    Citations

    Citations are extracted by the CitEc Project, subscribe to its RSS feed for this item.
    as


    Cited by:

    1. Mandilaras, Alex S., 2015. "The international policy trilemma in the post-Bretton Woods era," Journal of Macroeconomics, Elsevier, vol. 44(C), pages 18-32.
    2. Andrew J. Filardo & Pierre L. Siklos, 2016. "Prolonged Reserves Accumulation, Credit Booms, Asset Prices and Monetary Policy in Asia," Emerging Markets Finance and Trade, Taylor & Francis Journals, vol. 52(2), pages 364-381, February.
    3. Hur, Sewon & Kondo, Illenin O., 2016. "A theory of rollover risk, sudden stops, and foreign reserves," Journal of International Economics, Elsevier, vol. 103(C), pages 44-63.
    4. Kumhof, Michael & Yan, Isabel, 2016. "Balance-of-payments anti-crises," Journal of Macroeconomics, Elsevier, vol. 48(C), pages 186-202.

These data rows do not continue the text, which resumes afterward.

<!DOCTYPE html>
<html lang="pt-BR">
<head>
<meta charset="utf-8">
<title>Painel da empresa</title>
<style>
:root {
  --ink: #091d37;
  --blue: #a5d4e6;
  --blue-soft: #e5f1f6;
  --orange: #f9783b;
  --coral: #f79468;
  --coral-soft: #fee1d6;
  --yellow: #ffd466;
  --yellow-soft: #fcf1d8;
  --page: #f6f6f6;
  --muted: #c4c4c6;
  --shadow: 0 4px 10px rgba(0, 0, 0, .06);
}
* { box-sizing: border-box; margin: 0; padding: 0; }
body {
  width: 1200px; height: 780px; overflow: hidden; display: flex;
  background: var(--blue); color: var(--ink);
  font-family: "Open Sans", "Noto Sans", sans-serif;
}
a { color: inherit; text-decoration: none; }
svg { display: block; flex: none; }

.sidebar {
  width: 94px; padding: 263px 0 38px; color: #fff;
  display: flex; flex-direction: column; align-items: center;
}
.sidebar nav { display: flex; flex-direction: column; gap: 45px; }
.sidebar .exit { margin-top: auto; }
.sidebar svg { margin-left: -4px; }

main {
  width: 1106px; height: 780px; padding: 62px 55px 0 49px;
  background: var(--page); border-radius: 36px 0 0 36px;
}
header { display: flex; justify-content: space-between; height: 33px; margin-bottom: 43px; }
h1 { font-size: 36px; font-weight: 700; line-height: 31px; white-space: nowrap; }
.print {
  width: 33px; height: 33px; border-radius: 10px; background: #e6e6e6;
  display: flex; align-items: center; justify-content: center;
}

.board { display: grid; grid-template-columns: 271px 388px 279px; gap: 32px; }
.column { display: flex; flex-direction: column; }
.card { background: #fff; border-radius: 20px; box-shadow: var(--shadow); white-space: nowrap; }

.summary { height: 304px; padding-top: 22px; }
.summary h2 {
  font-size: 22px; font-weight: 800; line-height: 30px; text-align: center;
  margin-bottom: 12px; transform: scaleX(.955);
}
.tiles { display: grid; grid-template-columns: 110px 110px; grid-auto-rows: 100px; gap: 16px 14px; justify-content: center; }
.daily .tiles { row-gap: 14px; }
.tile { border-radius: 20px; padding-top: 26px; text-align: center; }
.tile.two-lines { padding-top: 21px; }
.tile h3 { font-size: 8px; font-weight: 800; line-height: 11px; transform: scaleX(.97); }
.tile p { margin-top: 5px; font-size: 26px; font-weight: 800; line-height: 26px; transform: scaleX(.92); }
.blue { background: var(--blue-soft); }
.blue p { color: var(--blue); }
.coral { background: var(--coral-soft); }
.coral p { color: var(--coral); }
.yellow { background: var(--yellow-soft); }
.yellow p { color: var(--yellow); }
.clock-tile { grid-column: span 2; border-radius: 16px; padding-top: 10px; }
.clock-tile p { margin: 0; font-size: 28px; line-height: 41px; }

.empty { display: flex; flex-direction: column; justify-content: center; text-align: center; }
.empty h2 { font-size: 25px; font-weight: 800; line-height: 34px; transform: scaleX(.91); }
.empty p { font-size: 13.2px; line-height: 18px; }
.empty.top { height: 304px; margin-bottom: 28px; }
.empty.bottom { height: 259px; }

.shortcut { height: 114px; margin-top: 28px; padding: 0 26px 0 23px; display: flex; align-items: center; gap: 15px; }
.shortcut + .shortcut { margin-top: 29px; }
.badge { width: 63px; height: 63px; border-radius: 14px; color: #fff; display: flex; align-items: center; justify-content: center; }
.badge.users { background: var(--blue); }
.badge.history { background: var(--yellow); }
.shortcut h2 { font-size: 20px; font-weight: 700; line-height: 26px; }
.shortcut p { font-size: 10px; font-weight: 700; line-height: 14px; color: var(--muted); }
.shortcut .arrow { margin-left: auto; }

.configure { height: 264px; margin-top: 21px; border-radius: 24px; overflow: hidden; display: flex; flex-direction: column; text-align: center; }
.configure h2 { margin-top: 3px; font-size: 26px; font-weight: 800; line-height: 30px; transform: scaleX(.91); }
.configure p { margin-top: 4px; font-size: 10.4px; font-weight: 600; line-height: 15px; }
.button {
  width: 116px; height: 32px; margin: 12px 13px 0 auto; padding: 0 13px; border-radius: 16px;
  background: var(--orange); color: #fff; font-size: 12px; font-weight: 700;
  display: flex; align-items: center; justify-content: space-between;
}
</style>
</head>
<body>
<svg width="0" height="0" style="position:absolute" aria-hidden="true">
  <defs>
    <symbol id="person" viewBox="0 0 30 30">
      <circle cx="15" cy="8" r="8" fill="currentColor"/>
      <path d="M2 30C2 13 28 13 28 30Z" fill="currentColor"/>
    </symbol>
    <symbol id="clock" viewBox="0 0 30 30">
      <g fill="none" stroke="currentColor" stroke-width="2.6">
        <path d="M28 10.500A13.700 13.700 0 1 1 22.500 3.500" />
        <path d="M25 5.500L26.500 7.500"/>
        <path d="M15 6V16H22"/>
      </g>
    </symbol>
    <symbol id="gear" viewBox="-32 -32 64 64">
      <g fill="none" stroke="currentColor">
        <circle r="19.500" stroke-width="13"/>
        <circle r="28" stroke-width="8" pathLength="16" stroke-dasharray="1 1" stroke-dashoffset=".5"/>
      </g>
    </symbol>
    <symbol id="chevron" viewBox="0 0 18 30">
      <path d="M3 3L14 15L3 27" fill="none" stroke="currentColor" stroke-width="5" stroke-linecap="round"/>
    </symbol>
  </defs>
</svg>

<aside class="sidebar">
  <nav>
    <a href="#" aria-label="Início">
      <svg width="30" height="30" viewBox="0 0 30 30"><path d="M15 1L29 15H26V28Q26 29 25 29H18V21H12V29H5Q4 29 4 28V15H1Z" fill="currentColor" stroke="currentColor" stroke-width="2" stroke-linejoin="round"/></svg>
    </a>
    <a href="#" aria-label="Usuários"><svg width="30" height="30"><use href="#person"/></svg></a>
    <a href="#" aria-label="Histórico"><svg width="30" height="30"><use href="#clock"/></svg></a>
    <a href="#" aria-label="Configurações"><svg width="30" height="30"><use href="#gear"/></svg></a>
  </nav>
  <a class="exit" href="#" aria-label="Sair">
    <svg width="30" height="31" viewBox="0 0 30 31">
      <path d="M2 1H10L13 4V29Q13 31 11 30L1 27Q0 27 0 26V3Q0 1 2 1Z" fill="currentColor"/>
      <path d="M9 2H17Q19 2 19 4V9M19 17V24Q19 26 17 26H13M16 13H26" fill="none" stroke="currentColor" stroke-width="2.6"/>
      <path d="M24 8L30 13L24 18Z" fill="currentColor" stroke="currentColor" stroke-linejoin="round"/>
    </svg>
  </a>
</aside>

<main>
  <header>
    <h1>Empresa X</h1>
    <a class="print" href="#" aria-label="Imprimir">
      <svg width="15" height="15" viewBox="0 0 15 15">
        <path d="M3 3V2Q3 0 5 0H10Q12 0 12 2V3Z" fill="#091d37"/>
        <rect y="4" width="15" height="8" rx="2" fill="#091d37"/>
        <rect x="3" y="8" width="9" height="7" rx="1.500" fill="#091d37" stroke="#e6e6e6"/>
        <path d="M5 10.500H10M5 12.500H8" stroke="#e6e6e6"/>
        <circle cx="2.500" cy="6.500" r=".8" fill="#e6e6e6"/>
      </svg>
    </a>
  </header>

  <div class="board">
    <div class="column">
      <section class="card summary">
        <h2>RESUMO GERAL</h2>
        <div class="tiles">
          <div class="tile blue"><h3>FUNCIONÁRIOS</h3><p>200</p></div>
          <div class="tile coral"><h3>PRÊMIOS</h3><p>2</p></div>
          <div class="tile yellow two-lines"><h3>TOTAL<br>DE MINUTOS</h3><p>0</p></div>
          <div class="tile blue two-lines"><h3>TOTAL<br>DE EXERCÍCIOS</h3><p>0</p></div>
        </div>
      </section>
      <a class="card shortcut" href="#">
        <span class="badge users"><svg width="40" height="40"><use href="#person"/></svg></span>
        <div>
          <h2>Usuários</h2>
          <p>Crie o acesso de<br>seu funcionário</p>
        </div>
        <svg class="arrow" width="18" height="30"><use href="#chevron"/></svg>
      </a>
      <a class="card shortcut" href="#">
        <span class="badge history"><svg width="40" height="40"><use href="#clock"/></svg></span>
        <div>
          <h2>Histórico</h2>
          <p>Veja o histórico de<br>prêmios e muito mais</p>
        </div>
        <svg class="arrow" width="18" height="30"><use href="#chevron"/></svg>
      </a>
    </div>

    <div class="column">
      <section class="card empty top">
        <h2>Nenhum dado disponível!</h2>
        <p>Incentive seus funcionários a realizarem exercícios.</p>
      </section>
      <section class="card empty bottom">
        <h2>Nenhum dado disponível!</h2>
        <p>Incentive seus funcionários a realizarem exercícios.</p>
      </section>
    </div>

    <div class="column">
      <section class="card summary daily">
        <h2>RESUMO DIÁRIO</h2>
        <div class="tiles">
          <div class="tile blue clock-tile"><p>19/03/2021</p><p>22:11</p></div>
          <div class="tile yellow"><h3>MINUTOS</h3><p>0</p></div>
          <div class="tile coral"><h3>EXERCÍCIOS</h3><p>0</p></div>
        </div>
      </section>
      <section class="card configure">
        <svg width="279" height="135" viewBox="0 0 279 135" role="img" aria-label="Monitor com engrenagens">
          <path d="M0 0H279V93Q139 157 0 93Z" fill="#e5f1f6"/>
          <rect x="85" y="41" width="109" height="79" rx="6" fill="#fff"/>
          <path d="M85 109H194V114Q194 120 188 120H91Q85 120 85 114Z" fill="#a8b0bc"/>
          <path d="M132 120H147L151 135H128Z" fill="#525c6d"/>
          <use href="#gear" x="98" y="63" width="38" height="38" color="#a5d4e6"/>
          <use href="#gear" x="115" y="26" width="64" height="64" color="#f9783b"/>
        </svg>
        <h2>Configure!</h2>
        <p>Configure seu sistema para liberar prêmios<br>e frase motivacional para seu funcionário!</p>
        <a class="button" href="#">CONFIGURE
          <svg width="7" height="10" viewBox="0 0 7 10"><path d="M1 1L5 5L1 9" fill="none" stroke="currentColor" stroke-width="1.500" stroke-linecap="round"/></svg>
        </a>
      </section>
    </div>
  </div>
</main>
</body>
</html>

    More about this item

    Keywords

    International Reserves; Capital Mobility; Macroeconomic Trilemma;

    JEL classification:

    • E58 - Macroeconomics and Monetary Economics - - Monetary Policy, Central Banking, and the Supply of Money and Credit - - - Central Banks and Their Policies
    • F31 - International Economics - - International Finance - - - Foreign Exchange

    NEP fields

    This paper has been announced in the following NEP Reports:

    Statistics

    Access and download statistics

    Corrections

    All material on this site has been provided by the respective publishers and authors. You can help correct errors and omissions. When requesting a correction, please mention this item's handle: RePEc:iee:wpaper:wp0085. See general information about how to correct material in RePEc.

    For technical questions regarding this item, or to correct its authors, title, abstract, bibliographic or download information, contact: (Karin Wessler-Rensmann). General contact details of provider: http://edirc.repec.org/data/ieosnde.html .

    If you have authored this item and are not yet registered with RePEc, we encourage you to do it here. This allows to link your profile to this item. It also allows you to accept potential citations to this item that we are uncertain about.

    If CitEc recognized a reference but did not link an item in RePEc to it, you can help with this form .

    If you know of missing items citing this one, you can help us creating those links by adding the relevant references in the same way as above, for each refering item. If you are a registered author of this item, you may also want to check the "citations" tab in your RePEc Author Service profile, as there may be some citations waiting for confirmation.

    Please note that corrections may take a couple of weeks to filter through the various RePEc services.

    IDEAS is a RePEc service hosted by the Research Division of the Federal Reserve Bank of St. Louis . RePEc uses bibliographic data supplied by the respective publishers.